What you need to do: A faithful copy of all the entries is required, with no pictures in it.

Records shown section start

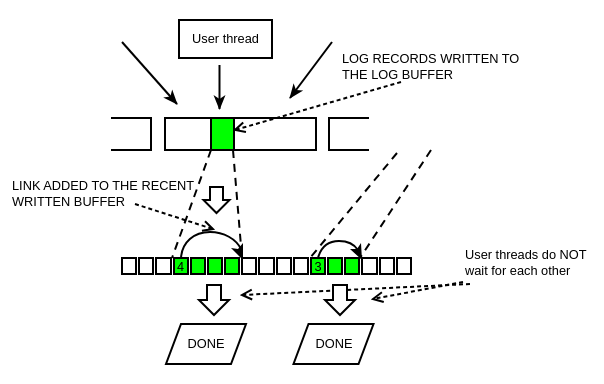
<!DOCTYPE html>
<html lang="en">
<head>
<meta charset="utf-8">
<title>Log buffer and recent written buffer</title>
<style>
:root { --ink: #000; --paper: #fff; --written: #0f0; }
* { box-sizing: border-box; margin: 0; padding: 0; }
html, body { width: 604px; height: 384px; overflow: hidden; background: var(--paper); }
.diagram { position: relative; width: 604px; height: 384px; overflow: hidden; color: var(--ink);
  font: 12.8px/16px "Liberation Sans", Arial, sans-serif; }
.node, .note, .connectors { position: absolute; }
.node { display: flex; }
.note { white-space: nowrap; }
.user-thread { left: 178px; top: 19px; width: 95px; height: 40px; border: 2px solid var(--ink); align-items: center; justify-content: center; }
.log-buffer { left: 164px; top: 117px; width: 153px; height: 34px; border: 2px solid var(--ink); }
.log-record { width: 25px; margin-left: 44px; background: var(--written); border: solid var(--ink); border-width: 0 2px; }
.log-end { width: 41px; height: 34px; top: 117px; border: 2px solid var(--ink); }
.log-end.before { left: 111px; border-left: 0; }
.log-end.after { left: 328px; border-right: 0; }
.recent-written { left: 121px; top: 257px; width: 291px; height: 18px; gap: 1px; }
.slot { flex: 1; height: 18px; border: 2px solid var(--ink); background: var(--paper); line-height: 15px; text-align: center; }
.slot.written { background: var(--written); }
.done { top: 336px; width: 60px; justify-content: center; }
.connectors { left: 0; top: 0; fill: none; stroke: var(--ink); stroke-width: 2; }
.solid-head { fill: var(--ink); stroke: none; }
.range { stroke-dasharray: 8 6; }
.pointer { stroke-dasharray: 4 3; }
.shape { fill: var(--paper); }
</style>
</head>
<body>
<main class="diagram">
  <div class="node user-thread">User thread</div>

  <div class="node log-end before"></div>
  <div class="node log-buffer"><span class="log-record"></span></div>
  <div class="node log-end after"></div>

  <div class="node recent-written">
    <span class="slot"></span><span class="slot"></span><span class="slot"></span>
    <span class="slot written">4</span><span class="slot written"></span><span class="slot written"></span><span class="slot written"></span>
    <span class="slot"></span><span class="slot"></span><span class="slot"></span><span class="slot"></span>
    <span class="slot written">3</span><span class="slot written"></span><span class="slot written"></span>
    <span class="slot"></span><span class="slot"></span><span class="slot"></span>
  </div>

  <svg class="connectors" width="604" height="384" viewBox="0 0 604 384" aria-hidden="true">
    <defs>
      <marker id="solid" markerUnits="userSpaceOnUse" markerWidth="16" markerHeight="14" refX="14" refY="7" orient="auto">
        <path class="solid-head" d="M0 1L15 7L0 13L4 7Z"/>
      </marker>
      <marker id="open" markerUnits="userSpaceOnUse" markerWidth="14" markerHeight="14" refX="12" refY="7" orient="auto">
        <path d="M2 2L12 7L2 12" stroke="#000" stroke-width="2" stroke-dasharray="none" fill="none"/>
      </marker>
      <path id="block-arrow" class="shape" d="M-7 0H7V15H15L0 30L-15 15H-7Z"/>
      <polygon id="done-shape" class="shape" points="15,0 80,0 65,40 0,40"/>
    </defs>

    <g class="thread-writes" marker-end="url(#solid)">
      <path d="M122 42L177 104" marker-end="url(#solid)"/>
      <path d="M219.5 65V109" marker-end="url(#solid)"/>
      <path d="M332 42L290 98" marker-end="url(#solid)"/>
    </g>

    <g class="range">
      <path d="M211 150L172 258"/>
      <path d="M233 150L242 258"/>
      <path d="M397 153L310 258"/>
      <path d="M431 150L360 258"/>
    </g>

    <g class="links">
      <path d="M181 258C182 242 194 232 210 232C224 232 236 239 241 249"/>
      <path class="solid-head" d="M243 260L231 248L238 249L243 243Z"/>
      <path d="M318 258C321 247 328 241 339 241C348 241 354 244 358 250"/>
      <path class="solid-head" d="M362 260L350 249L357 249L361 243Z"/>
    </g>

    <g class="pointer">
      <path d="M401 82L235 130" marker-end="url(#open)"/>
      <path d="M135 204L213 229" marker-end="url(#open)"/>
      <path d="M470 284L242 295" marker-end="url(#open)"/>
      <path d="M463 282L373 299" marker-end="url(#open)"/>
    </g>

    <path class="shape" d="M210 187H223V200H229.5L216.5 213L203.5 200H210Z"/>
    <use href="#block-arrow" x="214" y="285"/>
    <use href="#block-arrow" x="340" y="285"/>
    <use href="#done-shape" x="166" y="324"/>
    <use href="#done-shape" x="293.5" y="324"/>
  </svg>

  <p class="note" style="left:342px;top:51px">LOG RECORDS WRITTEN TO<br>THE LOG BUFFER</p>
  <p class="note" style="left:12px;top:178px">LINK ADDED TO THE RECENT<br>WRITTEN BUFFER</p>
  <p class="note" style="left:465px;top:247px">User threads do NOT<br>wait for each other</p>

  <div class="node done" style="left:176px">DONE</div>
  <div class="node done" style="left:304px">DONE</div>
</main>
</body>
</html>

Records shown section end

Result of this task:
<!DOCTYPE html>
<html lang="en">
<head>
<meta charset="utf-8">
<title>Log buffer and recent written buffer</title>
<style>
:root { --ink: #000; --paper: #fff; --written: #0f0; }
* { box-sizing: border-box; margin: 0; padding: 0; }
html, body { width: 604px; height: 384px; overflow: hidden; background: var(--paper); }
.diagram { position: relative; width: 604px; height: 384px; overflow: hidden; color: var(--ink);
  font: 12.8px/16px "Liberation Sans", Arial, sans-serif; }
.node, .note, .connectors { position: absolute; }
.node { display: flex; }
.note { white-space: nowrap; }
.user-thread { left: 178px; top: 19px; width: 95px; height: 40px; border: 2px solid var(--ink); align-items: center; justify-content: center; }
.log-buffer { left: 164px; top: 117px; width: 153px; height: 34px; border: 2px solid var(--ink); }
.log-record { width: 25px; margin-left: 44px; background: var(--written); border: solid var(--ink); border-width: 0 2px; }
.log-end { width: 41px; height: 34px; top: 117px; border: 2px solid var(--ink); }
.log-end.before { left: 111px; border-left: 0; }
.log-end.after { left: 328px; border-right: 0; }
.recent-written { left: 121px; top: 257px; width: 291px; height: 18px; gap: 1px; }
.slot { flex: 1; height: 18px; border: 2px solid var(--ink); background: var(--paper); line-height: 15px; text-align: center; }
.slot.written { background: var(--written); }
.done { top: 336px; width: 60px; justify-content: center; }
.connectors { left: 0; top: 0; fill: none; stroke: var(--ink); stroke-width: 2; }
.solid-head { fill: var(--ink); stroke: none; }
.range { stroke-dasharray: 8 6; }
.pointer { stroke-dasharray: 4 3; }
.shape { fill: var(--paper); }
</style>
</head>
<body>
<main class="diagram">
  <div class="node user-thread">User thread</div>

  <div class="node log-end before"></div>
  <div class="node log-buffer"><span class="log-record"></span></div>
  <div class="node log-end after"></div>

  <div class="node recent-written">
    <span class="slot"></span><span class="slot"></span><span class="slot"></span>
    <span class="slot written">4</span><span class="slot written"></span><span class="slot written"></span><span class="slot written"></span>
    <span class="slot"></span><span class="slot"></span><span class="slot"></span><span class="slot"></span>
    <span class="slot written">3</span><span class="slot written"></span><span class="slot written"></span>
    <span class="slot"></span><span class="slot"></span><span class="slot"></span>
  </div>

  <svg class="connectors" width="604" height="384" viewBox="0 0 604 384" aria-hidden="true">
    <defs>
      <marker id="solid" markerUnits="userSpaceOnUse" markerWidth="16" markerHeight="14" refX="14" refY="7" orient="auto">
        <path class="solid-head" d="M0 1L15 7L0 13L4 7Z"/>
      </marker>
      <marker id="open" markerUnits="userSpaceOnUse" markerWidth="14" markerHeight="14" refX="12" refY="7" orient="auto">
        <path d="M2 2L12 7L2 12" stroke="#000" stroke-width="2" stroke-dasharray="none" fill="none"/>
      </marker>
      <path id="block-arrow" class="shape" d="M-7 0H7V15H15L0 30L-15 15H-7Z"/>
      <polygon id="done-shape" class="shape" points="15,0 80,0 65,40 0,40"/>
    </defs>

    <g class="thread-writes" marker-end="url(#solid)">
      <path d="M122 42L177 104" marker-end="url(#solid)"/>
      <path d="M219.5 65V109" marker-end="url(#solid)"/>
      <path d="M332 42L290 98" marker-end="url(#solid)"/>
    </g>

    <g class="range">
      <path d="M211 150L172 258"/>
      <path d="M233 150L242 258"/>
      <path d="M397 153L310 258"/>
      <path d="M431 150L360 258"/>
    </g>

    <g class="links">
      <path d="M181 258C182 242 194 232 210 232C224 232 236 239 241 249"/>
      <path class="solid-head" d="M243 260L231 248L238 249L243 243Z"/>
      <path d="M318 258C321 247 328 241 339 241C348 241 354 244 358 250"/>
      <path class="solid-head" d="M362 260L350 249L357 249L361 243Z"/>
    </g>

    <g class="pointer">
      <path d="M401 82L235 130" marker-end="url(#open)"/>
      <path d="M135 204L213 229" marker-end="url(#open)"/>
      <path d="M470 284L242 295" marker-end="url(#open)"/>
      <path d="M463 282L373 299" marker-end="url(#open)"/>
    </g>

    <path class="shape" d="M210 187H223V200H229.5L216.5 213L203.5 200H210Z"/>
    <use href="#block-arrow" x="214" y="285"/>
    <use href="#block-arrow" x="340" y="285"/>
    <use href="#done-shape" x="166" y="324"/>
    <use href="#done-shape" x="293.5" y="324"/>
  </svg>

  <p class="note" style="left:342px;top:51px">LOG RECORDS WRITTEN TO<br>THE LOG BUFFER</p>
  <p class="note" style="left:12px;top:178px">LINK ADDED TO THE RECENT<br>WRITTEN BUFFER</p>
  <p class="note" style="left:465px;top:247px">User threads do NOT<br>wait for each other</p>

  <div class="node done" style="left:176px">DONE</div>
  <div class="node done" style="left:304px">DONE</div>
</main>
</body>
</html>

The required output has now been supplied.